BEGIN TASK INPUT

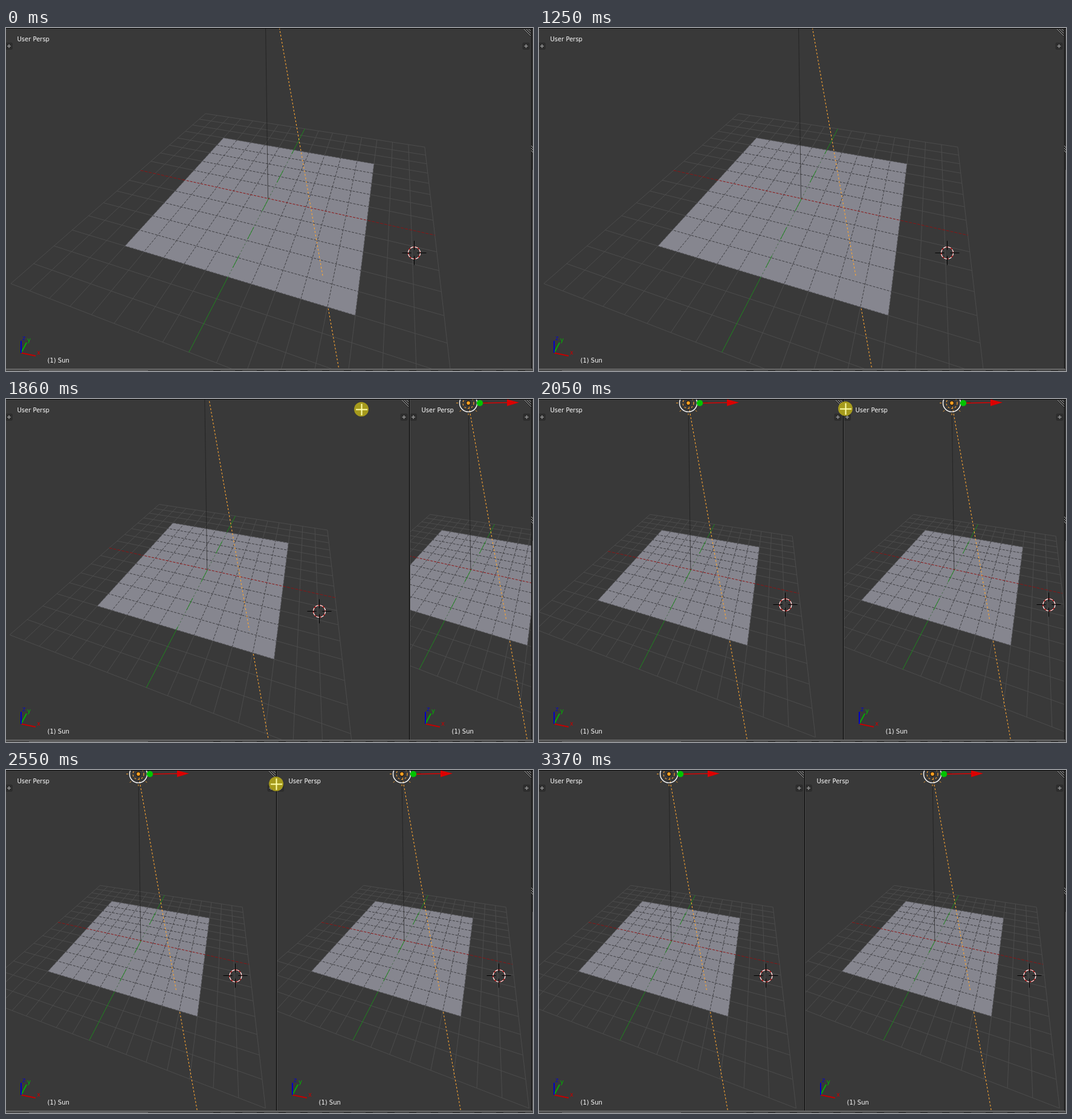
An HTML page with a canvas that plays this animation: 872 px wide and 568 px high, repeating every 3.82 s.

```html
<!DOCTYPE html>
<html lang="en">
<head>
<meta charset="utf-8">
<title>Splitting a 3D view</title>
<style>
html, body { margin: 0; width: 100%; height: 100%; overflow: hidden; background: #393939; }
canvas { display: block; }
</style>
</head>
<body>
<canvas id="stage" width="872" height="568"></canvas>
<script>
const W = 872, H = 568, LOOP = 3820;
const RIGHT = 869, TOP = 1, BOTTOM = 564, MID_Y = 282.5;
const ctx = document.getElementById('stage').getContext('2d');

// Dragging the split: time, divider x, pointer x, pointer y
const drag = [
  [1580, 866, 858, 9], [1640, 857, 846, 10], [1700, 845, 812, 12],
  [1750, 811, 748, 14], [1810, 747, 668, 16], [1860, 667, 588, 17],
  [1910, 587, 548, 17], [1960, 547, 526, 16], [2000, 525, 514, 16],
  [2050, 503, 507, 16], [2100, 498, 500, 16], [2130, 491, 490, 16],
  [2180, 479, 479, 15], [2230, 473, 472, 16], [2430, 469, 466, 18],
  [2470, 464, 460, 20], [2510, 457, 453, 22], [2550, 447, 447, 23],
  [2580, 443, 444, 23], [2630, 439, 442, 23]
];

// Ground plane to view offset at full width; the mesh spans -1..1
function project(x, y) {
  const w = 1 - 0.0811 * x + 0.2345 * y;
  return [(149.65 * x + 51.5 * y) / w, (32.98 * x - 99.38 * y) / w];
}

const SUN = [-6.9, -425], HIT = [90, 130.5], EXIT = [98.7, 182], TAIL = [116.5, 282];

function line(a, b, color, width = 1, dash = [], offset = 0) {
  ctx.strokeStyle = color;
  ctx.lineWidth = width;
  ctx.setLineDash(dash);
  ctx.lineDashOffset = offset;
  ctx.beginPath();
  ctx.moveTo(...a);
  ctx.lineTo(...b);
  ctx.stroke();
  ctx.setLineDash([]);
}

function ring(x, y, r, color, width = 1, dash = []) {
  ctx.strokeStyle = color;
  ctx.lineWidth = width;
  ctx.setLineDash(dash);
  ctx.lineDashOffset = 0;
  ctx.beginPath();
  ctx.arc(x, y, r, 0, 7);
  ctx.stroke();
  ctx.setLineDash([]);
}

function dot(x, y, r, color) {
  ctx.fillStyle = color;
  ctx.beginPath();
  ctx.arc(x, y, r, 0, Math.PI * 2);
  ctx.fill();
}

function shape(points, color) {
  ctx.beginPath();
  points.forEach(p => ctx.lineTo(...p));
  ctx.closePath();
  ctx.fillStyle = color;
  ctx.fill();
}

function rect(x, y, w, h, color) {
  ctx.fillStyle = color;
  ctx.fillRect(x, y, w, h);
}

function text(s, x, y, color = '#fff', size = 10) {
  ctx.font = size + 'px "DejaVu Sans", sans-serif';
  ctx.fillStyle = color;
  ctx.fillText(s, x, y);
}

function cross(x, y, inner, outer, color, width) {
  for (const [dx, dy] of [[1, 0], [-1, 0], [0, 1], [0, -1]])
    line([x + dx * inner, y + dy * inner], [x + dx * outer, y + dy * outer], color, width);
}

function grid(at, color, dash) {
  for (let i = -8; i <= 8; i++) {
    if (!i) continue;
    const k = i / 5;
    line(at(k, -1.6), at(k, 1.6), color, 1, dash);
    line(at(-1.6, k), at(1.6, k), color, 1, dash);
  }
}

function scene(cx, scale) {
  const put = ([x, y]) => [cx + x * scale, MID_Y + y * scale];
  const at = (x, y) => put(project(x, y));
  const corners = [at(-1, 1), at(1, 1), at(1, -1), at(-1, -1)];
  const sun = put(SUN);

  grid(at, '#4c4c4c');
  line(at(0, -1.6), at(0, 1.6), '#1e861e');
  line(at(-1.6, 0), at(1.6, 0), '#8c1414', 1, [5, 2]);

  shape(corners, '#86868f');
  ctx.save();
  ctx.clip();
  grid(at, '#3e3e42', [4, 2]);
  line(at(0, 0), at(0, 1), '#4a6a4e', 1, [3, 3]);
  line(at(0, 0), at(0, -1), '#4a6a4e', 1, [3, 3]);
  line(at(0, 0), at(0, -1.6), '#1e861e', 1, [23, 30]);
  line(at(0, 0), at(0, 1.6), '#1e861e', 1, [23, 30], 23);
  line(at(-1.6, 0), at(1.6, 0), '#8c1414', 1, [4, 2]);
  ctx.restore();

  line(sun, put([-1, 0]), 'rgba(25,25,25,.65)');
  line(sun, put(HIT), '#ffa733', 1.1, [3, 3]);
  line(put(EXIT), [put(EXIT)[0] + (BOTTOM - put(EXIT)[1]) * 0.176, BOTTOM], '#ffa733', 1.1, [3, 3]);

  cursor3d(...put([241, 90]));
  lamp(...sun);
}

function cursor3d(x, y) {
  ring(x, y, 10, '#e01010', 1.2);
  ring(x, y, 10, '#fff', 1.2, [5, 3]);
  cross(Math.floor(x) + 0.5, Math.floor(y) + 0.5, 5, 20, '#000', 1);
}

function lamp(x, y) {
  for (let i = 0; i < 8; i++) {
    const a = i * Math.PI / 4, c = Math.cos(a), s = Math.sin(a);
    line([x + 17 * c, y + 17 * s], [x + 22 * c, y + 22 * s], '#ffa733', 1, [3, 3]);
  }
  ring(x, y, 9, '#ffa733', 1.2, [3, 3]);
  ring(x, y, 14.5, '#fff', 1.4);
  dot(x, y, 3.8, '#1a1008');
  dot(x, y, 2.8, '#ffa020');
  line([x + 15, y], [x + 32, y - 0.4], '#5a0808', 1.3);
  line([x + 24, y], [x + 66, y - 0.7], '#dc0000', 1.5);
  dot(x + 19, y, 5.2, '#00c400');
  shape([[x + 64, y - 6], [x + 84, y - 1], [x + 64, y + 5]], '#dc0000');
}

function tab(x) {
  ctx.fillStyle = '#2d2d2d';
  ctx.beginPath();
  ctx.roundRect(x - 6, 24, 12, 12, 3);
  ctx.fill();
  cross(x, 30, 0, 3, '#8c8c8c', 1.6);
}

function hatch(right) {
  for (const n of [11, 7, 3]) {
    line([right - n, 3], [right, 3 + n], '#111');
    line([right - n, 2], [right, 2 + n], '#aaa');
  }
}

function axes(x) {
  const o = [x + 25, 538];
  line(o, [x + 49, 543], '#c40000', 1.8);
  line(o, [x + 34, 521], '#00b400', 1.8);
  line(o, [x + 25, 518], '#0000c8', 2);
  text('x', x + 51, 541, '#c40000');
  text('y', x + 35, 520, '#00b400');
  text('z', x + 27, 517, '#0a0ac0');
}

function view(left, right) {
  const w = right - left;
  if (w <= 0) return;
  ctx.save();
  ctx.beginPath();
  ctx.rect(left, TOP, w, BOTTOM - TOP);
  ctx.clip();
  rect(left, 0, w, H, '#393939');
  scene((left + right) / 2, Math.max(w, BOTTOM) / RIGHT);
  axes(left);
  tab(left + 5);
  tab(right - 8.5);
  hatch(right - 1);
  text('User Persp', left + 18.5, 22);
  text('(1) Sun', left + 68.5, 554);
  ctx.restore();
}

function frameEdges() {
  rect(0, 0, W, 1, '#050505');
  rect(0, 564, W, 2, '#666');
  rect(0, 566, W, 2, '#454545');
  rect(38, 567, 197, 1, '#777');
  for (let x = 343; x < 860; x += 36) rect(x, 567, 12, 1, '#222');
  rect(869, 0, 1, BOTTOM, '#050505');
  rect(870, 1, 2, BOTTOM, '#484848');
  rect(871, 1, 1, 234, '#202020');
  for (const y of [195, 199, 203]) line([869, y], [872, y + 3], '#aaa');
}

function arrow(x, y) {
  const tip = [[0, 0], [0, 16], [4, 12.5], [6.5, 18], [9, 17], [6.5, 11.5], [11.5, 11.5]]
    .map(([a, b]) => [x + a, y + b]);
  shape(tip, '#fff');
  ctx.strokeStyle = '#000';
  ctx.lineWidth = 1;
  ctx.stroke();
}

function pressed(x, y) {
  dot(x, y, 12, '#a59a1c');
  cross(x + 0.5, y + 0.5, 0, 9.5, '#ffffa8', 2);
}

// Arrow travels in discrete steps and is gone on the last one
function travel(t, start, end, steps, a, b) {
  if (t < start || t >= end) return;
  const n = Math.floor((t - start) / (end - start) * (steps - 1));
  const p = n / Math.max(1, steps - 2), e = p * p * (3 - 2 * p);
  arrow(a[0] + (b[0] - a[0]) * e, a[1] + (b[1] - a[1]) * e);
}

function pointer(t, step) {
  travel(t, 120, 648, 12, [509, 533], [746, 39]);
  travel(t, 648, 880, 6, [746, 39], [854, 6]);
  if (t >= 1120 && t < 1250) cross(872, 3.5, 0, 9, '#ddd', 1.5);
  if (step && t < 2960) pressed(step[2], step[3]);
  travel(t, 2960, 3370, 8, [442, 23], [813, 560]);
}

function draw(t) {
  const step = drag.filter(s => s[0] <= t).pop();
  const split = step ? step[1] : RIGHT;
  rect(0, 0, W, H, '#393939');
  view(0, split);
  if (step) {
    view(split + 2, RIGHT + 1);
    rect(split, 0, 1, BOTTOM, '#050505');
    rect(split + 1, 1, 1, BOTTOM - 1, '#4c4c4c');
  }
  frameEdges();
  pointer(t, step);
}

function tick() {
  draw(performance.now() % LOOP);
  requestAnimationFrame(tick);
}
tick();
</script>
</body>
</html>
```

END TASK INPUT

PROBLEM REQUIREMENTS:
Scan the preceding records line by line, and state how many lines contain "stage". Nothing else belongs in the answer.

COMPLETED TASK:
2